Developing a Brighter Future
Today, urban development is facing unprecedented challenges due to exponential growth and consolidation of the global population. More people are moving to the city. By 2015, the worlds urban population will grow by 72 percent to 6.3 billion. This will result in additional environmental pressure being placed on our infrastructure and thus force designers to think SMART on how the city of tomorrow will need to be designed to accommodate the forecasted growth. However, smart cities require participation from a wide array of stakeholders not only the designer. Public governance is naturally critical but participation of private sector and community are important.
Smart cities need to be built on the three pillars of sustainability:

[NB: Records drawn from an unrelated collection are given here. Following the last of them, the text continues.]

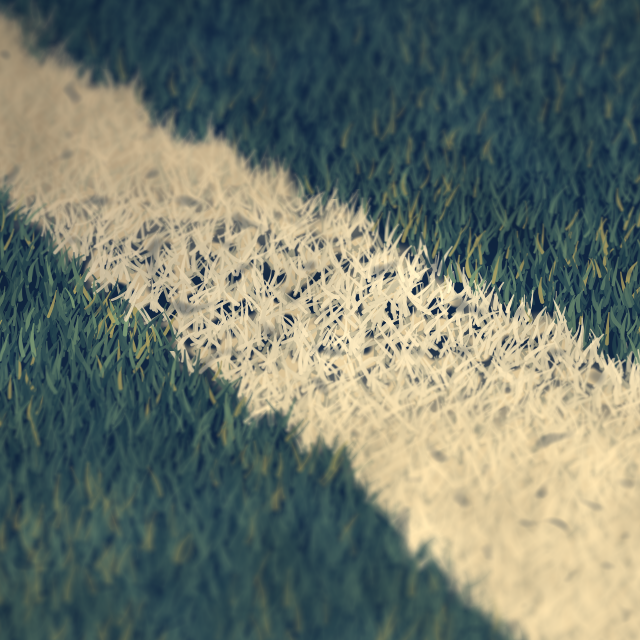
This texture is drawn by a Shadertoy shader. Its source:

```glsl
const int LAYERS = 13;
const float CELL = 0.038;           // spacing of blades in one layer
const float HALF_LENGTH = 0.025;
const float HALF_WIDTH = 0.0028;
const float FOCUS_Y = 0.52;         // height of the sharp strip
const float MAX_BLUR = 0.0115;
const float GOLD_CHANCE = 0.13;

const vec3 SOIL = vec3(0.06, 0.14, 0.24);
const vec3 GRASS_DARK = vec3(0.11, 0.225, 0.28);
const vec3 GRASS_LIGHT = vec3(0.37, 0.48, 0.40);
const vec3 GOLD = vec3(0.72, 0.64, 0.36);
const vec3 PAINT_FAR = vec3(0.79, 0.70, 0.56);
const vec3 PAINT_NEAR = vec3(1.00, 0.895, 0.69);
const vec3 PAINT_SHADE = vec3(0.57, 0.56, 0.47);

vec3 hash3(vec2 p) {
    vec3 q = fract(p.xyx * vec3(0.1031, 0.1030, 0.0973));
    q += dot(q, q.yxz + 33.33);
    return fract((q.xxy + q.yzz) * q.zyx);
}

float cornerGradient(vec2 cell, vec2 offset) {
    return dot(hash3(cell + 71.0).xy * 2.0 - 1.0, offset);
}

// Gradient noise, roughly -0.6 to 0.6
float gradientNoise(vec2 p) {
    vec2 i = floor(p), f = fract(p);
    vec2 u = f * f * f * (f * (f * 6.0 - 15.0) + 10.0);
    vec2 e = vec2(1.0, 0.0);
    float low = mix(cornerGradient(i, f), cornerGradient(i + e.xy, f - e.xy), u.x);
    float high = mix(cornerGradient(i + e.yx, f - e.yx), cornerGradient(i + 1.0, f - 1.0), u.x);
    return mix(low, high, u.y);
}

// Signed depth inside the painted stripe, positive inside
float stripeDepth(vec2 p) {
    float upper = 0.96 - 0.56 * p.x;
    float bump = (p.x - 0.53) / 0.09;
    float lower = 0.685 - 0.865 * p.x + 0.05 * exp(-bump * bump);
    return min(upper - p.y, (p.y - lower) * 0.85);
}

vec3 paintColor(vec2 p) {
    return mix(PAINT_FAR, PAINT_NEAR, smoothstep(-0.75, 0.15, p.x - p.y));
}

// Soft coverage of a bent, tapered blade centred on the origin
float bladeCoverage(vec2 p, float angle, float bend, float halfLength, float width, float blur) {
    float s = sin(angle), c = cos(angle);
    vec2 q = vec2(c * p.x - s * p.y, s * p.x + c * p.y);
    float along = clamp(q.y / halfLength, -1.0, 1.0);
    q.x -= bend * (along * along - 0.4);
    width *= 1.0 - 0.6 * smoothstep(-0.4, 1.0, along);
    float d = length(vec2(q.x, max(abs(q.y) - halfLength, 0.0)));
    float edge = 1.0 - smoothstep(width - blur, width + blur, d);
    return edge * width / (width + 0.25 * blur);
}

vec3 bladeColor(vec2 root, vec3 rnd, float height, float focus) {
    float wobble = gradientNoise(root * 13.0) * 0.07 + (rnd.y - 0.5) * 0.03;
    if (stripeDepth(root) + wobble > 0.0) {
        float shade = smoothstep(-0.1, 0.65, height) * (0.7 + 0.3 * rnd.z);
        vec3 lit = paintColor(root) + focus * vec3(-0.02, 0.01, 0.05);
        return mix(PAINT_SHADE, lit, shade);
    }
    float patchLight = 0.5 + 0.9 * gradientNoise(root * 5.0 + 9.0);
    float farLeft = smoothstep(0.5, 1.0, root.y) * (1.0 - smoothstep(0.1, 0.65, root.x));
    float light = rnd.z * (0.55 + 0.45 * height) * (0.7 + 0.6 * patchLight);
    vec3 color = mix(GRASS_DARK, GRASS_LIGHT, light * (1.0 - 0.5 * farLeft));
    color += focus * rnd.z * rnd.z * vec3(0.10, 0.10, 0.03) * height;
    // Sunlit blades gather where the ground catches light
    float chance = GOLD_CHANCE * smoothstep(0.2, 0.75, patchLight) * (1.0 - farLeft);
    chance *= 1.0 - 0.6 * smoothstep(0.75, 0.95, root.y);
    float golden = step(1.0 - chance, fract(rnd.x * 17.0 + rnd.y * 5.0));
    return mix(color, GOLD, golden * 0.8);
}

void mainImage(out vec4 fragColor, in vec2 fragCoord) {
    vec2 p = fragCoord / iResolution.xy;
    float distanceToFocus = abs(p.y - FOCUS_Y);
    float blur = 0.6 / iResolution.y + MAX_BLUR * smoothstep(0.02, 0.47, distanceToFocus);
    float focus = 1.0 - smoothstep(0.03, 0.24, distanceToFocus);
    float nearness = mix(1.25, 0.75, p.y);

    // Ground: paint inside the stripe, broken by dark gaps in the sharp strip
    float inside = smoothstep(-0.02, 0.03, stripeDepth(p) + gradientNoise(p * 13.0) * 0.07);
    float gaps = smoothstep(-0.12, 0.12, gradientNoise(p * vec2(30.0, 38.0))) * focus;
    vec3 color = mix(SOIL, paintColor(p) * 0.86, inside * (1.0 - gaps));

    // Blades, deepest layer first
    for (int layer = 0; layer < LAYERS; layer++) {
        float height = float(layer) / float(LAYERS - 1);
        vec2 shift = hash3(vec2(float(layer) * 7.0, 13.0)).xy;
        vec2 grid = p / CELL + shift;
        for (int j = 1; j >= -1; j--) {
            for (int i = -1; i <= 1; i++) {
                vec2 cell = floor(grid) + vec2(i, j);
                vec3 rnd = hash3(cell + float(layer) * 37.0);
                vec2 center = (cell + rnd.xy - shift) * CELL;
                float spread = mix(1.1, 2.2, smoothstep(-0.02, 0.04, stripeDepth(center)));
                vec3 form = hash3(cell + float(layer) * 37.0 + 211.0);
                float angle = (form.x - 0.42) * spread;
                float halfLength = HALF_LENGTH * (0.55 + 0.45 * form.y) * min(nearness, 1.05);
                float width = HALF_WIDTH * (0.65 + 0.6 * form.z) * nearness;
                float cover = bladeCoverage(p - center, angle, (form.z - 0.5) * 0.008, halfLength, width, blur);
                if (cover > 0.01) {
                    vec2 root = center - halfLength * vec2(sin(angle), cos(angle));
                    color = mix(color, bladeColor(root, rnd, height, focus), cover);
                }
            }
        }
    }

    // Shadowed hollows, then broad uneven light and a gentle vignette
    float hollow = smoothstep(0.2, 0.5, gradientNoise(p * vec2(23.0, 30.0) + 4.0));
    color = mix(color, SOIL, hollow * mix(0.3, 0.4, focus));
    color *= 1.03 + 0.16 * gradientNoise(p * 8.0 + 31.0);
    color *= 1.0 - 0.12 * smoothstep(0.5, 0.85, length(p - vec2(0.6, 0.4)));
    fragColor = vec4(color, 1.0);
}
```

The three pillars form the basis of all Verve master planning efforts and today, Verve has an array of projects at different stages of development adopting smart city strategies.
FivePoint’s San Francisco Shipyard District redevelopment at Hunter’s Point aims to set the standard for urban sustainable development and serve as a benchmark for smart cities of the future and Brownfield Redevelopment. The Phase 2 development encompasses in excess of 5,500,000 square feet of Office, Research, Technology and Retail, as well as 3,523 residential units to be built over, a tentative ten year schedule, of four sub-phases and hundreds of acres of open spaces. Hunter’s Point will be a city within a city and the latest in a small number of highly planned, mixed use, research and technology-intensive municipalities that incorporate a multi residential living environment, similar to Kaust, Saudi Arabia and Tsukuba Science City, Japan. FivePoint’s early vision adaptation for the large scale development presents the unique opportunity for the international Developer push the envelope of its industry and target the development as a Net Positive Energy (NPE) Low Carbon (LC) City.
The concept of a smart city cannot be imposed or decreed, as the city is shaped by a number of decisions and social and technological changes cannot be fully accounted for within this concept. With the advances in telecommunications, information and communication technology (ICT) and available energy efficiency and energy production tools are changing relationship between citizens and city services. Citizens are increasingly becoming providers of city services and not only users. This means that city planning needs to allow for bottom-up processes of modernization.
Horizontal as well as Vertical Integration
Verve identifies the need for completed utility and systems integration. Horizontal and vertical integration of electric grids, gas, heating/cooling, water distribution and recycling systems, automated trash collection systems, public and private transportation systems and power generation systems.will play a major role in shaping the city’s livability and sustainability.
The successful development of a smart city will require a combining of a bottom-up systems approach with a top-down service development and data centric approach
Developing a Brighter Future